The U.S. Marine Corps is trying to play down press reports that its troops suffered proportionately higher casualties in Iraq and Afghanistan than did their army counterparts. Analyzing the raw numbers it was found that .47 percent of all marines who served in Iraq and Afghanistan were killed and 4.28 percent were wounded. The U.S. Army, in comparison, suffered .38 percent killed and 2.75 percent wounded.
The differences result from two unique aspects of the marines. First, they don't have as many support troops as the army. The navy provides a lot of logistical and other support for the marines and its sailors doing this work. A higher proportion of marines are combat troops. But even taking that into account the marines have a higher rate of combat casualties. That is largely caused by a different approach to combat. Marines are trained as assault troops, especially amphibious assault. When attacking a defended beach you have to push the enemy back, so you can bring in your own support forces, or be at a deadly disadvantage. Retreat is not an option.
Even before the marines began expanding and specializing in amphibious warfare a century ago they were aggressive. That's because their main job was close combat. This was in the age of sail, when ships often crashed into each other and the crews fought it out hand-to-hand. The marines were expected to specialize in that kind of combat. The marines were also expected to carry out or lead (sailors armed with rifles) raids ashore. Again, this required aggressive behavior in order to succeed.
The army was trained to carry out more deliberate, less risky, combat. The army fought longer and larger battles. Nevertheless, the army could carry out raids, and often did in Iraq and Afghanistan, but the marines rarely adopted the deliberate "keep our casualties down" type warfare the army favored. The marines believed their aggressive behavior was an asset, and as far as the enemy goes, it was. The marines terrified the enemy more than the army did. But facing either force Islamic militants found themselves dead or running for their lives.
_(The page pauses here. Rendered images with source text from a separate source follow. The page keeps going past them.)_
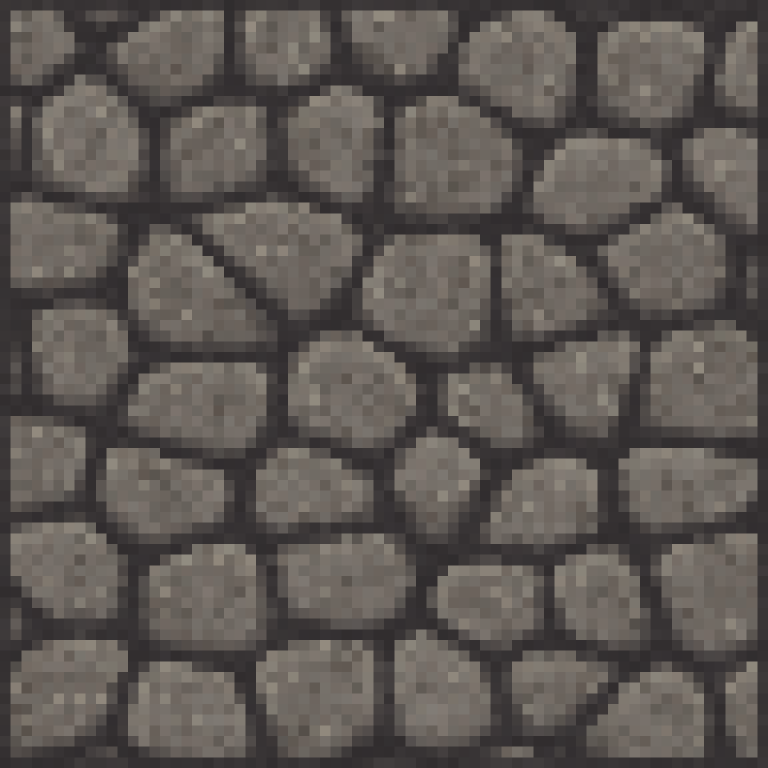
This texture is drawn by a WebGL 1 fragment shader. Its source:

```glsl
precision highp float;
// Blocky cobblestone paving: rounded grey-brown stones in dark mortar, lit from above.
uniform vec2 u_resolution;

const float BLOCKS = 72.0;            // coarse blocks across the canvas
const vec2 STONES = vec2(6.0, 7.0);   // stones across and up
const vec3 MORTAR = vec3(0.205, 0.19, 0.195);
const vec3 SILT = vec3(0.295, 0.28, 0.27);
const vec3 STONE = vec3(0.445, 0.42, 0.395);
const vec3 PALE = vec3(0.55, 0.525, 0.48);

float hash(vec2 p) {
  vec3 q = fract(p.xyx * vec3(0.1031, 0.1030, 0.0973));
  q += dot(q, q.yzx + 33.33);
  return fract((q.x + q.y) * q.z);
}

float valueNoise(vec2 p) {
  vec2 i = floor(p), f = fract(p);
  f = f * f * (3.0 - 2.0 * f);
  return mix(mix(hash(i), hash(i + vec2(1.0, 0.0)), f.x),
             mix(hash(i + vec2(0.0, 1.0)), hash(i + 1.0), f.x), f.y);
}

// Jittered centre of a stone, with alternate rows shifted
vec2 stoneCentre(vec2 cell) {
  vec2 jitter = vec2(hash(cell + 17.3), hash(cell + 71.9)) - 0.5;
  float stagger = mod(cell.y, 2.0) * 0.5 - 0.25;
  return cell + 0.5 + vec2(stagger, 0.0) + jitter * vec2(0.62, 0.58);
}

// x: rounded distance to the stone's edge, yz: offset from its centre, w: its random tone
vec4 stoneField(vec2 p, float roundness) {
  vec2 base = floor(p), nearest = base, toNearest = vec2(9.0);
  for (int j = -1; j <= 1; j++) {
    for (int i = -1; i <= 1; i++) {
      vec2 cell = base + vec2(float(i), float(j));
      vec2 toCentre = stoneCentre(cell) - p;
      if (dot(toCentre, toCentre) < dot(toNearest, toNearest)) {
        toNearest = toCentre;
        nearest = cell;
      }
    }
  }
  float total = 0.0;
  for (int j = -2; j <= 2; j++) {
    for (int i = -2; i <= 2; i++) {
      if (i == 0 && j == 0) continue;
      vec2 toOther = stoneCentre(nearest + vec2(float(i), float(j))) - p;
      float edge = dot(0.5 * (toNearest + toOther), normalize(toOther - toNearest));
      total += exp(-roundness * edge);
    }
  }
  return vec4(-log(total) / roundness, -toNearest, hash(nearest + 5.7));
}

vec3 blockColour(vec2 block) {
  vec2 p = (block + 0.5) / BLOCKS * STONES;
  vec4 stone = stoneField(p, 14.0);
  float grain = hash(block + 3.1);
  float speck = hash(block + 211.7);
  float blotch = valueNoise(block * 0.42 + 40.0);
  float depth = stone.x + (grain - 0.5) * 0.025 + (blotch - 0.5) * 0.03;
  float upper = smoothstep(-0.35, 0.35, stone.z);

  // Mortar, with patches of silt in the wide joints
  float silt = smoothstep(0.03, 0.08, -stone.x) * smoothstep(0.3, 0.65, blotch);
  vec3 ground = mix(MORTAR, SILT, silt * 0.8) + (grain - 0.5) * 0.03;

  // Stone face: mottled grain, pale upper rim, scattered light specks
  float rim = smoothstep(0.03, 0.09, depth) * (1.0 - smoothstep(0.11, 0.25, depth));
  float light = rim * upper * (0.25 + 0.6 * grain);
  light += step(0.93, speck) * (0.35 + 0.65 * grain);
  vec3 face = STONE + (grain - 0.5) * 0.06 + (blotch - 0.5) * 0.06;
  face += (stone.w - 0.5) * 0.025;
  face -= step(speck, 0.13) * 0.05;
  face = mix(face, PALE + (grain - 0.5) * 0.05, clamp(light, 0.0, 1.0));
  face += vec3(0.012, -0.003, -0.006) * (hash(block + 97.3) - 0.4);

  // Crisp upper edges and long shadows below
  float cover = smoothstep(0.005, mix(0.21, 0.105, upper), depth);
  vec3 colour = mix(ground, face, cover);

  // Dark border one block wide
  vec2 margin = min(block, BLOCKS - 1.0 - block);
  float border = 1.0 - step(0.5, min(margin.x, margin.y));
  return mix(colour, MORTAR + (grain - 0.5) * 0.03, border * 0.9);
}

void main() {
  // Four samples per pixel smooth the block edges
  vec3 colour = vec3(0.0);
  for (int j = 0; j < 2; j++) {
    for (int i = 0; i < 2; i++) {
      vec2 offset = (vec2(float(i), float(j)) - 0.5) * 0.5;
      vec2 uv = (gl_FragCoord.xy + offset) / u_resolution;
      colour += blockColour(floor(uv * BLOCKS));
    }
  }
  gl_FragColor = vec4(colour * 0.25, 1.0);
}
```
Marine commanders want to keep their casualties down but not at the expense of the aggressive style of combat that has long been what made the marines different from the army.